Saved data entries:
____________________
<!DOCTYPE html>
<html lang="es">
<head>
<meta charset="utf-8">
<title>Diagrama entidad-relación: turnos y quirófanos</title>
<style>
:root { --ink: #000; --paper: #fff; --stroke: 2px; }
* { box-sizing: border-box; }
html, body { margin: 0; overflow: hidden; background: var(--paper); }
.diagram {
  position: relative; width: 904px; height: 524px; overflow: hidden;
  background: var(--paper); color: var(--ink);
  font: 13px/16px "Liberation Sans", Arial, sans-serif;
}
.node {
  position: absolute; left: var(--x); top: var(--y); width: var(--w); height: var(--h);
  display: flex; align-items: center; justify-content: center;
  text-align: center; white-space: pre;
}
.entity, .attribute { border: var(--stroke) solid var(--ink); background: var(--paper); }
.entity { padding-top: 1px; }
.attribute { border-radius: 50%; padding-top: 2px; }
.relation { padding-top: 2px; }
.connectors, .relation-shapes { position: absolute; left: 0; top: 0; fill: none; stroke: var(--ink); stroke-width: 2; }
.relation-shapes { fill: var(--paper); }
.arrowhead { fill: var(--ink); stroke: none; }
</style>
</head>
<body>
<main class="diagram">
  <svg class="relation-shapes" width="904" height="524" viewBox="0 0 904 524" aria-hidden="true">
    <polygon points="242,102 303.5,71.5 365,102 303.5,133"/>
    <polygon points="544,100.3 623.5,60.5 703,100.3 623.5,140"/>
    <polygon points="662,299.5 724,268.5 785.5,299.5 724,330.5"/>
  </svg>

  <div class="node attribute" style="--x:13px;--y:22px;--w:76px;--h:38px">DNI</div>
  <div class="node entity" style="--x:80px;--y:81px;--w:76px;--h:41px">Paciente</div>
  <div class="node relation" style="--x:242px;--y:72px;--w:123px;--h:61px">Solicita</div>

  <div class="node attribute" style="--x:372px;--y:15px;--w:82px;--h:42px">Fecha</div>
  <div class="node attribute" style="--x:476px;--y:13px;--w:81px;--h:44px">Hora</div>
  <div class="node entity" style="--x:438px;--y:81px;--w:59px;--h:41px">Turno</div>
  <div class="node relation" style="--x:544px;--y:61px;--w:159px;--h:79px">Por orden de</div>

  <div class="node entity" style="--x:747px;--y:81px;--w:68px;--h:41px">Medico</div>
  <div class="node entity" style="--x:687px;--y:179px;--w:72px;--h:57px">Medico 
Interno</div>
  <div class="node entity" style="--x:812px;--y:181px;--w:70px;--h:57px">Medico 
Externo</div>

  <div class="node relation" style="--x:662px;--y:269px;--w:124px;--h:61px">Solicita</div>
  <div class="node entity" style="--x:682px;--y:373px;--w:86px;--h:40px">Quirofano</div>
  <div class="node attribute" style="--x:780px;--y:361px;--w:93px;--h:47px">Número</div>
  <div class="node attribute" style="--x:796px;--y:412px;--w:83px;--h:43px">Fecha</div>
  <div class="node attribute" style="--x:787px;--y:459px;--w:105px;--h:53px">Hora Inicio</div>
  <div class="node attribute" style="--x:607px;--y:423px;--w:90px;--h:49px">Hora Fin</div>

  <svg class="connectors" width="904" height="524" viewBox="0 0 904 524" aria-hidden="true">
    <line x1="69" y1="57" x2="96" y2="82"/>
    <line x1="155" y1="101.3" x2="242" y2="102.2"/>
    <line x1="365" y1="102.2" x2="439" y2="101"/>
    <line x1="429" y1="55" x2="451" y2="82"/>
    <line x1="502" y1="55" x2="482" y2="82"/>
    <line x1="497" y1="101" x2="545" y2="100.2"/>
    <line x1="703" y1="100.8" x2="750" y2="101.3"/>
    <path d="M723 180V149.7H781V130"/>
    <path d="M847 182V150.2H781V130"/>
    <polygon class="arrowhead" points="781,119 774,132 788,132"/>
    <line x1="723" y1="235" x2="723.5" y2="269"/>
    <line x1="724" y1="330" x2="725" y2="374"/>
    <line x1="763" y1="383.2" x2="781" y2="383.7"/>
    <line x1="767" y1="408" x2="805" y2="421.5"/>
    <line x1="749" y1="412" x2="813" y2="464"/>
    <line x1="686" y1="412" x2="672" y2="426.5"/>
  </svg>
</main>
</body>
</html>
____________________
What is expected
Would you output every entry exactly as it was written?

Answer to this exercise
<!DOCTYPE html>
<html lang="es">
<head>
<meta charset="utf-8">
<title>Diagrama entidad-relación: turnos y quirófanos</title>
<style>
:root { --ink: #000; --paper: #fff; --stroke: 2px; }
* { box-sizing: border-box; }
html, body { margin: 0; overflow: hidden; background: var(--paper); }
.diagram {
  position: relative; width: 904px; height: 524px; overflow: hidden;
  background: var(--paper); color: var(--ink);
  font: 13px/16px "Liberation Sans", Arial, sans-serif;
}
.node {
  position: absolute; left: var(--x); top: var(--y); width: var(--w); height: var(--h);
  display: flex; align-items: center; justify-content: center;
  text-align: center; white-space: pre;
}
.entity, .attribute { border: var(--stroke) solid var(--ink); background: var(--paper); }
.entity { padding-top: 1px; }
.attribute { border-radius: 50%; padding-top: 2px; }
.relation { padding-top: 2px; }
.connectors, .relation-shapes { position: absolute; left: 0; top: 0; fill: none; stroke: var(--ink); stroke-width: 2; }
.relation-shapes { fill: var(--paper); }
.arrowhead { fill: var(--ink); stroke: none; }
</style>
</head>
<body>
<main class="diagram">
  <svg class="relation-shapes" width="904" height="524" viewBox="0 0 904 524" aria-hidden="true">
    <polygon points="242,102 303.5,71.5 365,102 303.5,133"/>
    <polygon points="544,100.3 623.5,60.5 703,100.3 623.5,140"/>
    <polygon points="662,299.5 724,268.5 785.5,299.5 724,330.5"/>
  </svg>

  <div class="node attribute" style="--x:13px;--y:22px;--w:76px;--h:38px">DNI</div>
  <div class="node entity" style="--x:80px;--y:81px;--w:76px;--h:41px">Paciente</div>
  <div class="node relation" style="--x:242px;--y:72px;--w:123px;--h:61px">Solicita</div>

  <div class="node attribute" style="--x:372px;--y:15px;--w:82px;--h:42px">Fecha</div>
  <div class="node attribute" style="--x:476px;--y:13px;--w:81px;--h:44px">Hora</div>
  <div class="node entity" style="--x:438px;--y:81px;--w:59px;--h:41px">Turno</div>
  <div class="node relation" style="--x:544px;--y:61px;--w:159px;--h:79px">Por orden de</div>

  <div class="node entity" style="--x:747px;--y:81px;--w:68px;--h:41px">Medico</div>
  <div class="node entity" style="--x:687px;--y:179px;--w:72px;--h:57px">Medico 
Interno</div>
  <div class="node entity" style="--x:812px;--y:181px;--w:70px;--h:57px">Medico 
Externo</div>

  <div class="node relation" style="--x:662px;--y:269px;--w:124px;--h:61px">Solicita</div>
  <div class="node entity" style="--x:682px;--y:373px;--w:86px;--h:40px">Quirofano</div>
  <div class="node attribute" style="--x:780px;--y:361px;--w:93px;--h:47px">Número</div>
  <div class="node attribute" style="--x:796px;--y:412px;--w:83px;--h:43px">Fecha</div>
  <div class="node attribute" style="--x:787px;--y:459px;--w:105px;--h:53px">Hora Inicio</div>
  <div class="node attribute" style="--x:607px;--y:423px;--w:90px;--h:49px">Hora Fin</div>

  <svg class="connectors" width="904" height="524" viewBox="0 0 904 524" aria-hidden="true">
    <line x1="69" y1="57" x2="96" y2="82"/>
    <line x1="155" y1="101.3" x2="242" y2="102.2"/>
    <line x1="365" y1="102.2" x2="439" y2="101"/>
    <line x1="429" y1="55" x2="451" y2="82"/>
    <line x1="502" y1="55" x2="482" y2="82"/>
    <line x1="497" y1="101" x2="545" y2="100.2"/>
    <line x1="703" y1="100.8" x2="750" y2="101.3"/>
    <path d="M723 180V149.7H781V130"/>
    <path d="M847 182V150.2H781V130"/>
    <polygon class="arrowhead" points="781,119 774,132 788,132"/>
    <line x1="723" y1="235" x2="723.5" y2="269"/>
    <line x1="724" y1="330" x2="725" y2="374"/>
    <line x1="763" y1="383.2" x2="781" y2="383.7"/>
    <line x1="767" y1="408" x2="805" y2="421.5"/>
    <line x1="749" y1="412" x2="813" y2="464"/>
    <line x1="686" y1="412" x2="672" y2="426.5"/>
  </svg>
</main>
</body>
</html>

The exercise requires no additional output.